→ **Your goal**: Go over the entries below line by line, copying each one that contains the word "value".

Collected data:
........
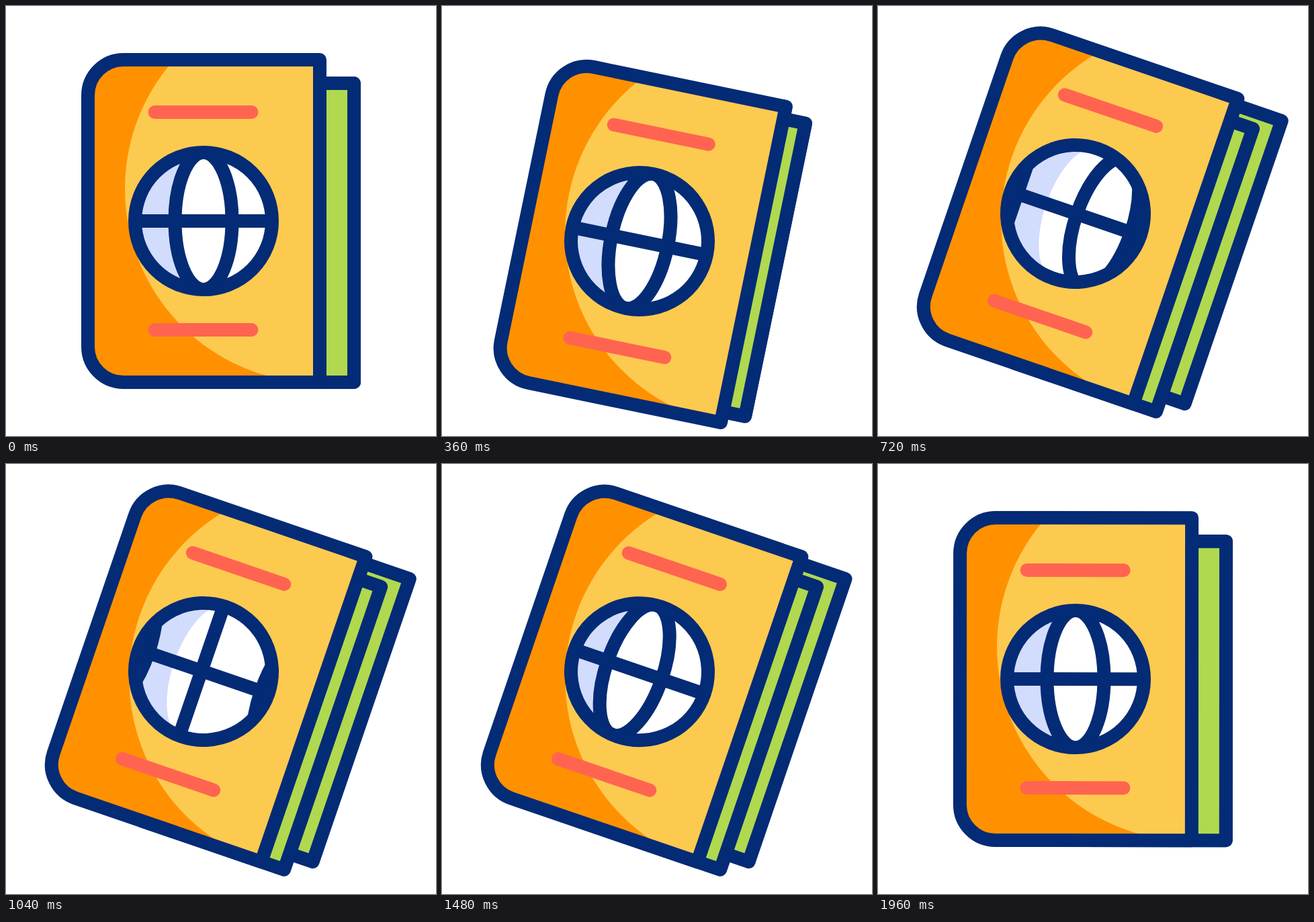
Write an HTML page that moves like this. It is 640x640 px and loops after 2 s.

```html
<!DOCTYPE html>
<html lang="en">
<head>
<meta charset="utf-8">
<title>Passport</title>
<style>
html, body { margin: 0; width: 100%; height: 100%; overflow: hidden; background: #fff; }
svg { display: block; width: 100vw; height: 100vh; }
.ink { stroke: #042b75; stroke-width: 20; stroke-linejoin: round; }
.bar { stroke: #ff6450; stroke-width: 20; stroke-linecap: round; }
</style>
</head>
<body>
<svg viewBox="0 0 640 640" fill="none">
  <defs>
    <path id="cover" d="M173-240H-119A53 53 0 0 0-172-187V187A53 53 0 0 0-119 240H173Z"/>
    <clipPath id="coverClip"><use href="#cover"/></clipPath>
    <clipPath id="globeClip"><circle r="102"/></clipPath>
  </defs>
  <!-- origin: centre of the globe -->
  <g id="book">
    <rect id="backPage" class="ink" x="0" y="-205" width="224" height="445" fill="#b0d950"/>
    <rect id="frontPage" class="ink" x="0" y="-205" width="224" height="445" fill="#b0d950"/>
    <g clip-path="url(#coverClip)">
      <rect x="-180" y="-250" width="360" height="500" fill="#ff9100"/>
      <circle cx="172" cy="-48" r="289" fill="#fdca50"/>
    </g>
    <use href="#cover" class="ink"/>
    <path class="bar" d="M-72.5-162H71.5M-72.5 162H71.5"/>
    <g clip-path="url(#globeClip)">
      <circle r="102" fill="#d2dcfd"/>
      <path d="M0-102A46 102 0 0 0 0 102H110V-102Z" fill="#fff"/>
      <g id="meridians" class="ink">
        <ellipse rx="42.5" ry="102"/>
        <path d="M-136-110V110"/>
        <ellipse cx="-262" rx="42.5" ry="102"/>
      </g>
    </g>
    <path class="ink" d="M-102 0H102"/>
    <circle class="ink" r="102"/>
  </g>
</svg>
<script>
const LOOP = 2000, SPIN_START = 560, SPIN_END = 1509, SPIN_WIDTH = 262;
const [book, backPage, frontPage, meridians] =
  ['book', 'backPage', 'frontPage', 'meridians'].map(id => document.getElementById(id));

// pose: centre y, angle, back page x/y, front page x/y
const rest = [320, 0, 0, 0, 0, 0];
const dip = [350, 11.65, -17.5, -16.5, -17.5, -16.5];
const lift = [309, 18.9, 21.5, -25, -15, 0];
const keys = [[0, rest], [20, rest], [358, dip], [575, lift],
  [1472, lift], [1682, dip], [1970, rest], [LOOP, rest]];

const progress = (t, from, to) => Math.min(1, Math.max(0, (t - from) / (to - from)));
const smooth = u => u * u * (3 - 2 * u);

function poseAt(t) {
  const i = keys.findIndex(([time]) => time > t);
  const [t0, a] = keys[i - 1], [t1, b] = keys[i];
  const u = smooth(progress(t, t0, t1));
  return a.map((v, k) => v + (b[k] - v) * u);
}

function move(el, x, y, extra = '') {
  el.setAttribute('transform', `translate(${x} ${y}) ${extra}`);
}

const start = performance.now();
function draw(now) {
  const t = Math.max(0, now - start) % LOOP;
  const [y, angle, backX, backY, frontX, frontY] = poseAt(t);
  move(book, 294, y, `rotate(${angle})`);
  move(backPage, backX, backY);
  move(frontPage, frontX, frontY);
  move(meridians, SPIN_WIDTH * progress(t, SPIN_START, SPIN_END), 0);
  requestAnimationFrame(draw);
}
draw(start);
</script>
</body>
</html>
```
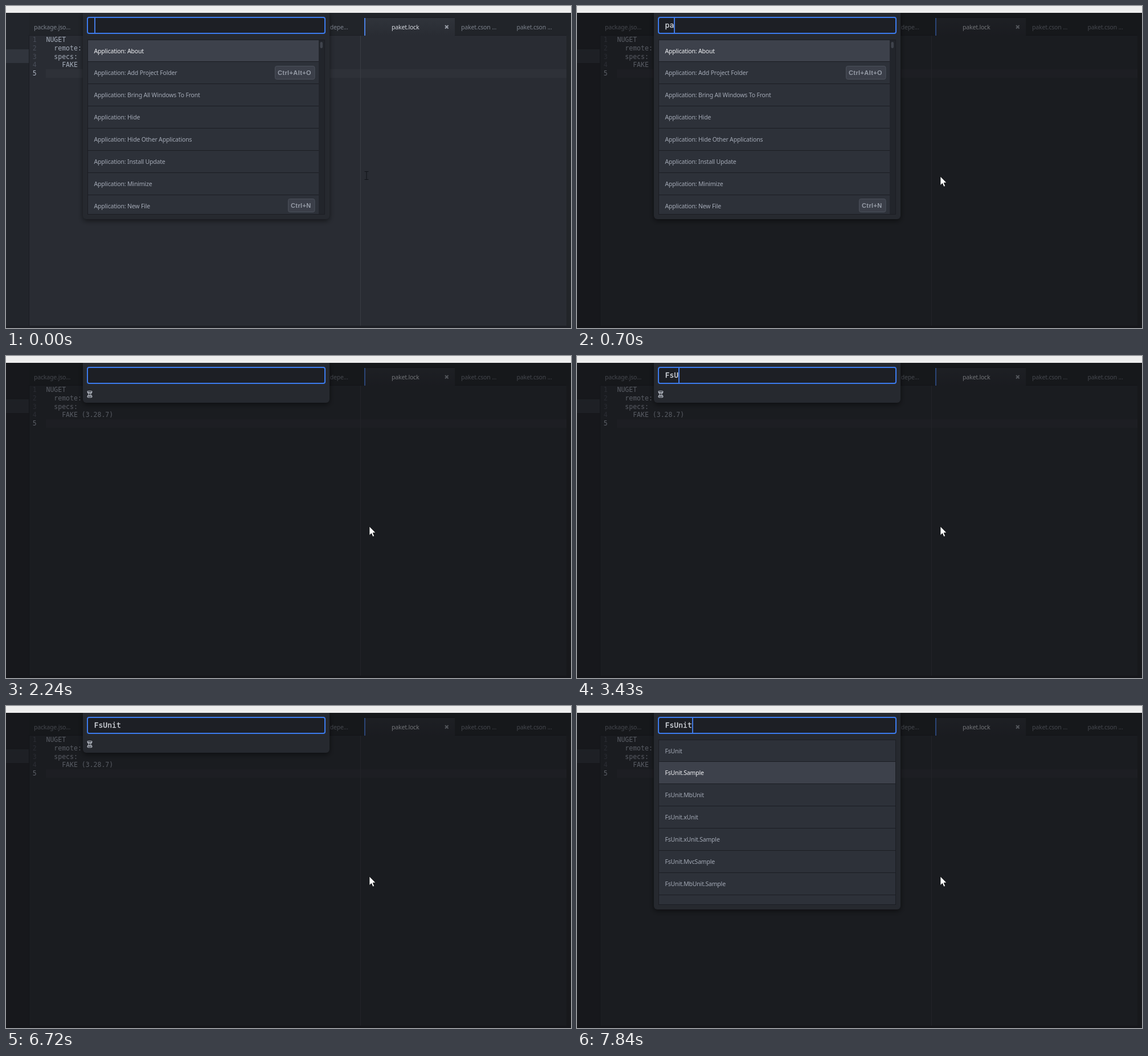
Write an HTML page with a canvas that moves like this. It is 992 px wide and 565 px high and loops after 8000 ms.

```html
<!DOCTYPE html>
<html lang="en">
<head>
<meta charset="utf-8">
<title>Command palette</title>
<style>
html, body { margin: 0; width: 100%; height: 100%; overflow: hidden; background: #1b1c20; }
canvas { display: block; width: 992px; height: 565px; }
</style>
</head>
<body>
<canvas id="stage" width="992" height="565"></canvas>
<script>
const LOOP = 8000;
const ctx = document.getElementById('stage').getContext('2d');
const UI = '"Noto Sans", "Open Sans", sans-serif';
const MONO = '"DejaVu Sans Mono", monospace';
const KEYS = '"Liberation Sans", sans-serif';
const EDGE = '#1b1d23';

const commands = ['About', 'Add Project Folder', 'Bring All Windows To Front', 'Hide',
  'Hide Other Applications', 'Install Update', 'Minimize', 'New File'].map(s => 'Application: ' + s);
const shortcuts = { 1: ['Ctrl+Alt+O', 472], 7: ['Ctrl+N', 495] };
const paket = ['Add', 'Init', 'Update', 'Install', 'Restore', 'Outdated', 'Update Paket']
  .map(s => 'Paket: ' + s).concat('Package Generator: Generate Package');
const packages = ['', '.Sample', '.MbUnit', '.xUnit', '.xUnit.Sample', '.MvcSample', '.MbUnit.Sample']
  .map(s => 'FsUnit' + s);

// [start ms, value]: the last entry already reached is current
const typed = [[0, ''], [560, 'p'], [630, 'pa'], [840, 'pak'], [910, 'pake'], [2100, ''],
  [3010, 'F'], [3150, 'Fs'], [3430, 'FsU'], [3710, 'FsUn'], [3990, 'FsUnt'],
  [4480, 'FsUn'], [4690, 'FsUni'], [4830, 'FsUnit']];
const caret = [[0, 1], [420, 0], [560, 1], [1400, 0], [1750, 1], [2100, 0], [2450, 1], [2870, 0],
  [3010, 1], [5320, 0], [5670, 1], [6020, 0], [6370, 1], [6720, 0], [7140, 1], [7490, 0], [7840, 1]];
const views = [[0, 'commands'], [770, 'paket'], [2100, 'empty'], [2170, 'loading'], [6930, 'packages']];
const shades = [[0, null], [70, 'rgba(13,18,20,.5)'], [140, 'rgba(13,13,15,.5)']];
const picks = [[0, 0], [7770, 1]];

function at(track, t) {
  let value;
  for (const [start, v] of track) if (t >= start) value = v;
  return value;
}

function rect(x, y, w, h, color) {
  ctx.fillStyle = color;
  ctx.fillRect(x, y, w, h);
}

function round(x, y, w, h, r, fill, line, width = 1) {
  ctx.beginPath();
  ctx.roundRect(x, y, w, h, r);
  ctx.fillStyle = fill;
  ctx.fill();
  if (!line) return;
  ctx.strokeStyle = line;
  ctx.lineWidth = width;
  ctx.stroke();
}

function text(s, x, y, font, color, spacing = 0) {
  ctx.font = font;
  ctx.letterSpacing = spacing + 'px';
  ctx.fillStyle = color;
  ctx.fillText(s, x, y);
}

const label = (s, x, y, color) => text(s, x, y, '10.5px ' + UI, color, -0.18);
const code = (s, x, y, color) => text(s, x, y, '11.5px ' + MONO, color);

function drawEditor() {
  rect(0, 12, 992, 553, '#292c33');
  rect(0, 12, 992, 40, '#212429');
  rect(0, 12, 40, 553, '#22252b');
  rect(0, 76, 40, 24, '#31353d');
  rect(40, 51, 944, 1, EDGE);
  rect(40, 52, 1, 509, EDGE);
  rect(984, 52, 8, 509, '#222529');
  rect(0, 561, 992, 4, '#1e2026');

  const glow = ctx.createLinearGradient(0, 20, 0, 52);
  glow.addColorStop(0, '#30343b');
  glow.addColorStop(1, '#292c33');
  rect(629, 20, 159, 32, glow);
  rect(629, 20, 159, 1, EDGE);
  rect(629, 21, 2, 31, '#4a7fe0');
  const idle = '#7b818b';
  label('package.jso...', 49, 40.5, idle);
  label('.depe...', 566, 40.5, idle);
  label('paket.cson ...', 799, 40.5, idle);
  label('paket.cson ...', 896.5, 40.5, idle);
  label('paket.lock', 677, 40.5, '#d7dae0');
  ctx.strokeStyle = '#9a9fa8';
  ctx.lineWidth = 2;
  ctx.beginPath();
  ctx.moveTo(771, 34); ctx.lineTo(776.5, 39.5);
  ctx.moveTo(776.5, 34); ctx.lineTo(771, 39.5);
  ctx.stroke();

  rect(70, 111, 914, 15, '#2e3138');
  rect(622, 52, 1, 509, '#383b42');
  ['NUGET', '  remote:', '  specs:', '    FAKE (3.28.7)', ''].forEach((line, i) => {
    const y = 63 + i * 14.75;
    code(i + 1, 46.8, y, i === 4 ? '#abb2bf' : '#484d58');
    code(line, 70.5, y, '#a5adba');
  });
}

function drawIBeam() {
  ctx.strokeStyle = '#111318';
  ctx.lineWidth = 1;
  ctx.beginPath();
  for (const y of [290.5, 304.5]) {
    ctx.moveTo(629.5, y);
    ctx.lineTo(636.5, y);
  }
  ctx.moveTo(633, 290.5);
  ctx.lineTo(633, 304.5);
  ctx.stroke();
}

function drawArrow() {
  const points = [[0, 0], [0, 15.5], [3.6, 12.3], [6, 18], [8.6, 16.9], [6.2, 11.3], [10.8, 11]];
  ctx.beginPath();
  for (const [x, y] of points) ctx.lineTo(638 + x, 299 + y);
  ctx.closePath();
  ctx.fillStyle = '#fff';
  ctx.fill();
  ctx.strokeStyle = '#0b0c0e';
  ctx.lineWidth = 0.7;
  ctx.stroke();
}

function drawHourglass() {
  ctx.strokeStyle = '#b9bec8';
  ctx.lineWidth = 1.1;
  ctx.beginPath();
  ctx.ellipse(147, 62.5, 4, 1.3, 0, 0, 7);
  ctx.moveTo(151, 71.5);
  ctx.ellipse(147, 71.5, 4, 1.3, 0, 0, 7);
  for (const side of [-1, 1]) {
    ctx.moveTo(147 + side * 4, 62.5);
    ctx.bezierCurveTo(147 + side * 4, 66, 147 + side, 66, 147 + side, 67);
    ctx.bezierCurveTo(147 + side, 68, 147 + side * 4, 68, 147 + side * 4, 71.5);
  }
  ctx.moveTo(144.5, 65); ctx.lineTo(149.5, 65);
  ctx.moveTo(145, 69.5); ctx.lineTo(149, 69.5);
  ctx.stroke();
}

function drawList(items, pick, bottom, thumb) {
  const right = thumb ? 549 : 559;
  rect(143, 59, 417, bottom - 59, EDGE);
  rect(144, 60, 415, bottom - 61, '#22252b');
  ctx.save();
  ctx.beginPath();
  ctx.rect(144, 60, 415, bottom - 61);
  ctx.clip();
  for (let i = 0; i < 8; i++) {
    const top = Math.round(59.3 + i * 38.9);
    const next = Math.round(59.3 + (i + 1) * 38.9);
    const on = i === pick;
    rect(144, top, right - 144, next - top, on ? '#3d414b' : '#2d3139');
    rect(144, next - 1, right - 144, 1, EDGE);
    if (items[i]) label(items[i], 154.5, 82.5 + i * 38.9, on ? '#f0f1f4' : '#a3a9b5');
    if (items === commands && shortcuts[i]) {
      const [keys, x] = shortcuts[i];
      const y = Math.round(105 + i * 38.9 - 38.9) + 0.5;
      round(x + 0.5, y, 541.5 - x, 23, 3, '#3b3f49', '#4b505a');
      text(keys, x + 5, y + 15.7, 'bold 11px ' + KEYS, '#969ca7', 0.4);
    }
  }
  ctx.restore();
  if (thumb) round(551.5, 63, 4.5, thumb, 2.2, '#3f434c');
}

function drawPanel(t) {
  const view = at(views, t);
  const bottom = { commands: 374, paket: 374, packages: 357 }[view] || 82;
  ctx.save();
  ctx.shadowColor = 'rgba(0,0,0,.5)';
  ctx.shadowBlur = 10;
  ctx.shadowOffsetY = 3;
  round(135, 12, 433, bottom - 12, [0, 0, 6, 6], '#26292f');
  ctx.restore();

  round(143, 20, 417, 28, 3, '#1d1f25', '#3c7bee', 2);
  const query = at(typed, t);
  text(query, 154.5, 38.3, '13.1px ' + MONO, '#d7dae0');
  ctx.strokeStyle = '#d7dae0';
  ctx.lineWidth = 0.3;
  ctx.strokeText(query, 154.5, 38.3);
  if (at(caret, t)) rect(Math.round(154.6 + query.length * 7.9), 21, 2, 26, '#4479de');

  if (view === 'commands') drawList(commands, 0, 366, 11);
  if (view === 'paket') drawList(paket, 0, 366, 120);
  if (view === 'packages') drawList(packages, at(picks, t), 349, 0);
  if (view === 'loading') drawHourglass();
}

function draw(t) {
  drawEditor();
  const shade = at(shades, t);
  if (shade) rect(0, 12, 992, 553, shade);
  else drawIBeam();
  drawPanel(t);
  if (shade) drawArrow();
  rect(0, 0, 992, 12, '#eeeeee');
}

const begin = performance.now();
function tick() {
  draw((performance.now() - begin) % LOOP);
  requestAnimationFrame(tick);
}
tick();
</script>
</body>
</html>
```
........
→ **Answer to this task**:
// [start ms, value]: the last entry already reached is current
  let value;
  for (const [start, v] of track) if (t >= start) value = v;
  return value;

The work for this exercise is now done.